Think about the closeted person who may have heard the comment and felt shame because he couldn’t respond and speak up for himself. Or think about the woman who has a lesbian daughter and felt she couldn’t respond because she was afraid of her Mormon fellows casting judgment upon her.
Then think about what your Savior would do.
You can also sign up to join Mormons Building Bridges or Mormons for Marriage Equality on Facebook. You’ll find like-minded allies and LGBT Mormons who can share their stories of success with you. Additionally, you’ll likely locate other allies in your immediate area who can lend support, ideas, and help you build a community of supportive allies.
Most important of all, be kind. I know this sounds trite, but often the best thing you can do for LGBT Mormons is just to be nice to them. That means sitting with your friend at church, letting him know he’s missed when he doesn’t come, and inviting him to do things with you/your family outside of church. It’s really fellowship 101: Treat him the way you’d like to treated. If it turns out he is gay, your gestures will go a long way toward helping him feel safe and loved. If he’s not, he’ll still end up feeling loved. Either way, you both win.
Make sure you extend that same level of kindness to those who don’t quite support you in your new venture. You’re likely to get some push back—and maybe even from within your family. But keep in mind, our Savior’s policy of “love everyone” wasn’t altogether well received in His day, either—so keep the faith.
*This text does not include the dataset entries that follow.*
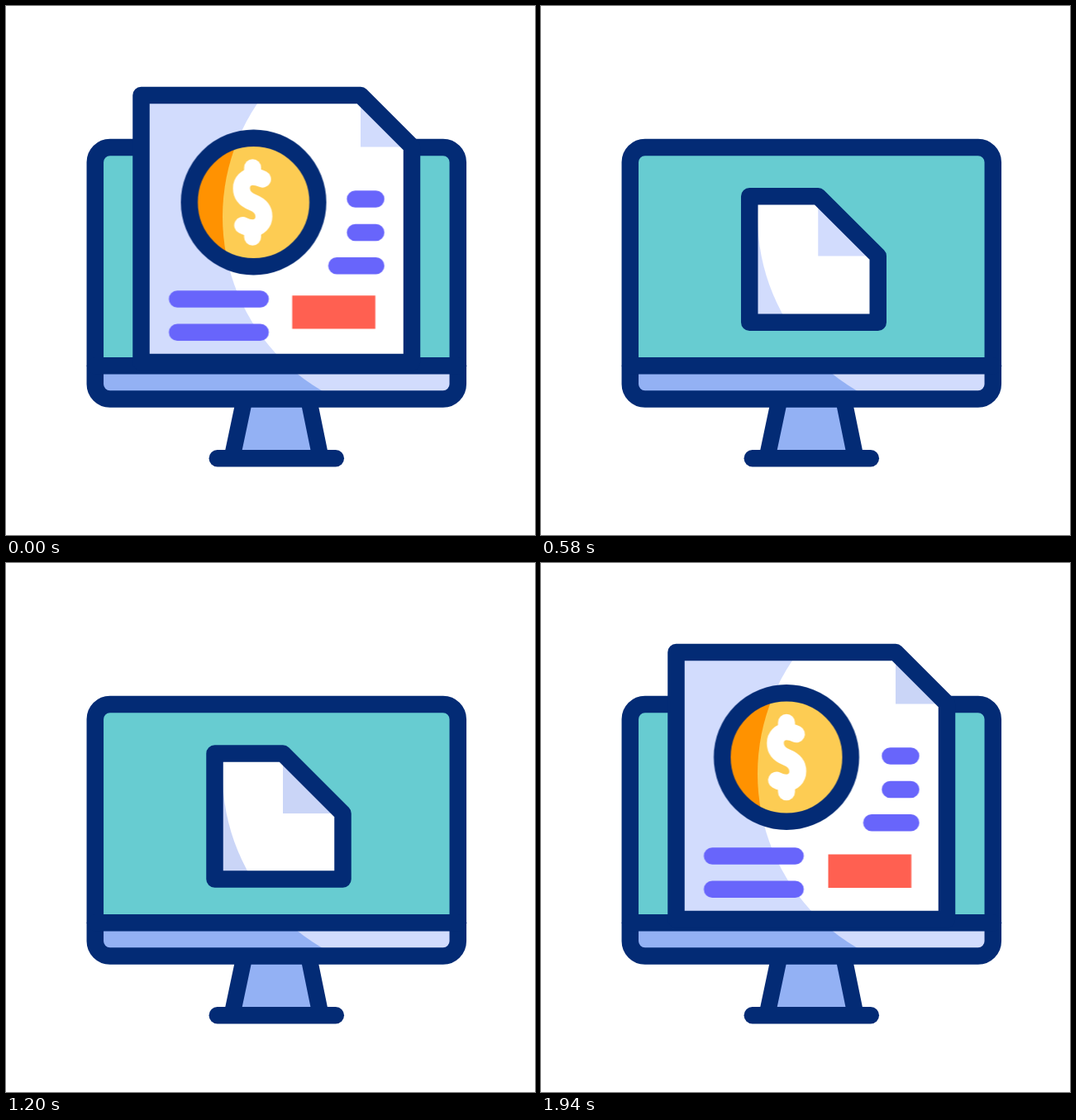
An HTML page without scripts that plays this animation: 640 by 640 pixels, repeating every 2.82 s.

```html
<!DOCTYPE html>
<html lang="en">
<head>
<meta charset="utf-8">
<title>Invoice on screen</title>
<style>
html, body { margin: 0; width: 100%; height: 100%; overflow: hidden; background: #fff; }
svg { display: block; width: 100vw; height: 100vh; }

.line { fill: none; stroke: #032b75; stroke-width: 20.5; stroke-linecap: round; stroke-linejoin: round; }
.bars { fill: none; stroke: #6865fb; stroke-width: 20.5; stroke-linecap: round; }
.sign { fill: none; stroke: #fff; stroke-width: 20.5; stroke-linecap: round; stroke-linejoin: round; }
.keep { vector-effect: non-scaling-stroke; }
.pale { fill: #cad5f7; }

/* smoothstep easing for every move */
.page1, .page2, .fold1, .fold2, .place1, .place2 {
  animation: 2820ms cubic-bezier(.3333, 0, .6667, 1) infinite;
}
.page1 { animation-name: page1; }
.page2 { animation-name: page2; }
.fold1 { animation-name: fold1; }
.fold2 { animation-name: fold2; }
.place1 { animation-name: place1; }
.place2 { animation-name: place2; }
.fade1 { animation: fade1 2820ms linear infinite; }
.fade2 { animation: fade2 2820ms linear infinite; }
.tint { animation: tint 2820ms step-end infinite; }

/* shrink 0-600 ms, slide 800-1200 ms, grow 1300-1900 ms */
@keyframes page1 {
  0% { d: path("M163.5 108H429L491 170V431H163.5Z"); }
  21.277%, 28.369% { d: path("M252.5 230.5H335L407.5 303V382.5H252.5Z"); }
  42.553%, 100% { d: path("M-68 230.5H14.5L87 303V382.5H-68Z"); }
}
@keyframes fold1 {
  0% { d: path("M429 108V170.5H491Z"); }
  21.277%, 28.369% { d: path("M335 230.5V303H407.5Z"); }
  42.553%, 100% { d: path("M14.5 230.5V303H87Z"); }
}
@keyframes page2 {
  0%, 28.369% { d: path("M573 230.5H655.5L728 303V382.5H573Z"); }
  42.553%, 46.099% { d: path("M252.5 230.5H335L407.5 303V382.5H252.5Z"); }
  67.376%, 100% { d: path("M163.5 108H429L491 170V431H163.5Z"); }
}
@keyframes fold2 {
  0%, 28.369% { d: path("M655.5 230.5V303H728Z"); }
  42.553%, 46.099% { d: path("M335 230.5V303H407.5Z"); }
  67.376%, 100% { d: path("M429 108V170.5H491Z"); }
}
@keyframes place1 {
  0% { transform: translate(163.5px, 108px) scale(1); }
  21.277%, 100% { transform: translate(252.5px, 230.5px) scale(.472); }
}
@keyframes place2 {
  0%, 46.099% { transform: translate(252.5px, 230.5px) scale(.472); }
  67.376%, 100% { transform: translate(163.5px, 108px) scale(1); }
}
@keyframes fade1 {
  0% { opacity: 1; }
  17.73%, 100% { opacity: 0; }
}
@keyframes fade2 {
  0%, 49.645% { opacity: 0; }
  67.376%, 100% { opacity: 1; }
}
@keyframes tint {
  0% { fill: #d2dcfd; }
  28.369% { fill: #cad5f7; }
  46.099%, 100% { fill: #d2dcfd; }
}
</style>
</head>
<body>
<svg viewBox="0 0 640 640">
  <defs>
    <!-- the lit area stays put while the pages move through it -->
    <clipPath id="lit"><circle cx="506.5" cy="255" r="244.5"/></clipPath>
    <clipPath id="screen"><path d="M118 0H537V640H118Z"/></clipPath>

    <circle id="disc" cx="133.5" cy="127" r="77.75"/>
    <path id="rows" class="bars keep" d="M259 125.5H284M259 166H284M236.5 206.2H284M43.7 246.5H144.2M43.7 286.8H144.2"/>
    <path id="box" fill="#ff6051" d="M184 244.6h100.6v40.4h-100.6z"/>
    <path id="ess" class="sign keep" d="M145.5 99Q139.5 96 133.5 96C126 96 120 102 120 110C120 119 126 124 133.5 127C141 130 147.2 135 147.2 144C147.2 152 141 158 133.5 158Q127.500 158 121.500 154.800"/>
    <path id="top" class="sign keep" d="M133.500 85V95"/>
    <path id="foot" class="sign keep" d="M133.500 159V169"/>
  </defs>

  <!-- monitor -->
  <path d="M288.400 476L273.400 547H380.700L366.200 476Z" fill="#93b1f4"/>
  <path class="line" style="stroke-width:20;stroke-linecap:butt" d="M288.400 476L273.400 547M366.200 476L380.700 547"/>
  <path class="line" d="M255.800 547.200H398.800"/>
  <rect x="107.800" y="171" width="439" height="304.500" rx="18" fill="#67ccd1"/>
  <path id="chin" d="M108 435H547V465a10 10 0 0 1 -10 10H118a10 10 0 0 1 -10 -10Z" fill="#93b1f4"/>
  <g clip-path="url(#lit)"><use href="#chin" style="display:none"/><path d="M330 435H547V465a10 10 0 0 1 -10 10H330Z" fill="#d2dcfd"/></g>
  <rect class="line" x="107.800" y="171" width="439" height="304.500" rx="18"/>
  <path class="line" d="M108 435.200H547"/>

  <g clip-path="url(#screen)">
    <!-- leaving page -->
    <path class="page1 tint" style="animation-name:page1,tint;animation-duration:2820ms;animation-timing-function:cubic-bezier(.3333,0,.6667,1),step-end;animation-iteration-count:infinite"/>
    <g clip-path="url(#lit)"><path class="page1" fill="#fff"/></g>
    <path style="animation-name:fold1,tint;animation-duration:2820ms;animation-timing-function:cubic-bezier(.3333,0,.6667,1),step-end;animation-iteration-count:infinite"/>
    <g class="fade1">
      <g class="place1"><use href="#disc" x="2.500" y="2.400" fill="#ff9200"/></g>
      <g clip-path="url(#lit)"><g class="place1"><use href="#disc" x="2.500" y="2.400" fill="#fdcc53"/></g></g>
      <g class="place1">
        <circle class="line keep" cx="136" cy="129.400" r="77.750"/>
        <use href="#rows"/>
        <use href="#box" x="-1.300" y="-2.400"/>
      </g>
    </g>
    <g class="place1">
      <g class="fade1"><use href="#ess" x="1.300" y="2.400"/></g>
      <g class="fade1"><use href="#top" x="1.300" y="2.400"/></g>
      <g class="fade1"><use href="#foot" x="1.300" y="2.400"/></g>
    </g>
    <path class="page1 line"/>

    <!-- arriving page -->
    <path style="animation-name:page2,tint;animation-duration:2820ms;animation-timing-function:cubic-bezier(.3333,0,.6667,1),step-end;animation-iteration-count:infinite"/>
    <g clip-path="url(#lit)"><path class="page2" fill="#fff"/></g>
    <path class="fold2 pale"/>
    <g class="fade2">
      <g class="place2"><use href="#disc" fill="#ff9200"/></g>
      <g clip-path="url(#lit)"><g class="place2"><use href="#disc" fill="#fdcc53"/></g></g>
      <g class="place2">
        <circle class="line keep" cx="133.500" cy="127" r="77.750"/>
        <use href="#rows"/>
        <use href="#box"/>
        <use href="#ess"/>
        <use href="#top"/>
        <use href="#foot"/>
      </g>
    </g>
    <path class="page2 line"/>
  </g>
</svg>
</body>
</html>
```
And remember, through all of this, the only opinion of you that should really matter more than your own is that of your Savior. I’m pretty sure he’d be pleased with your heart on this one.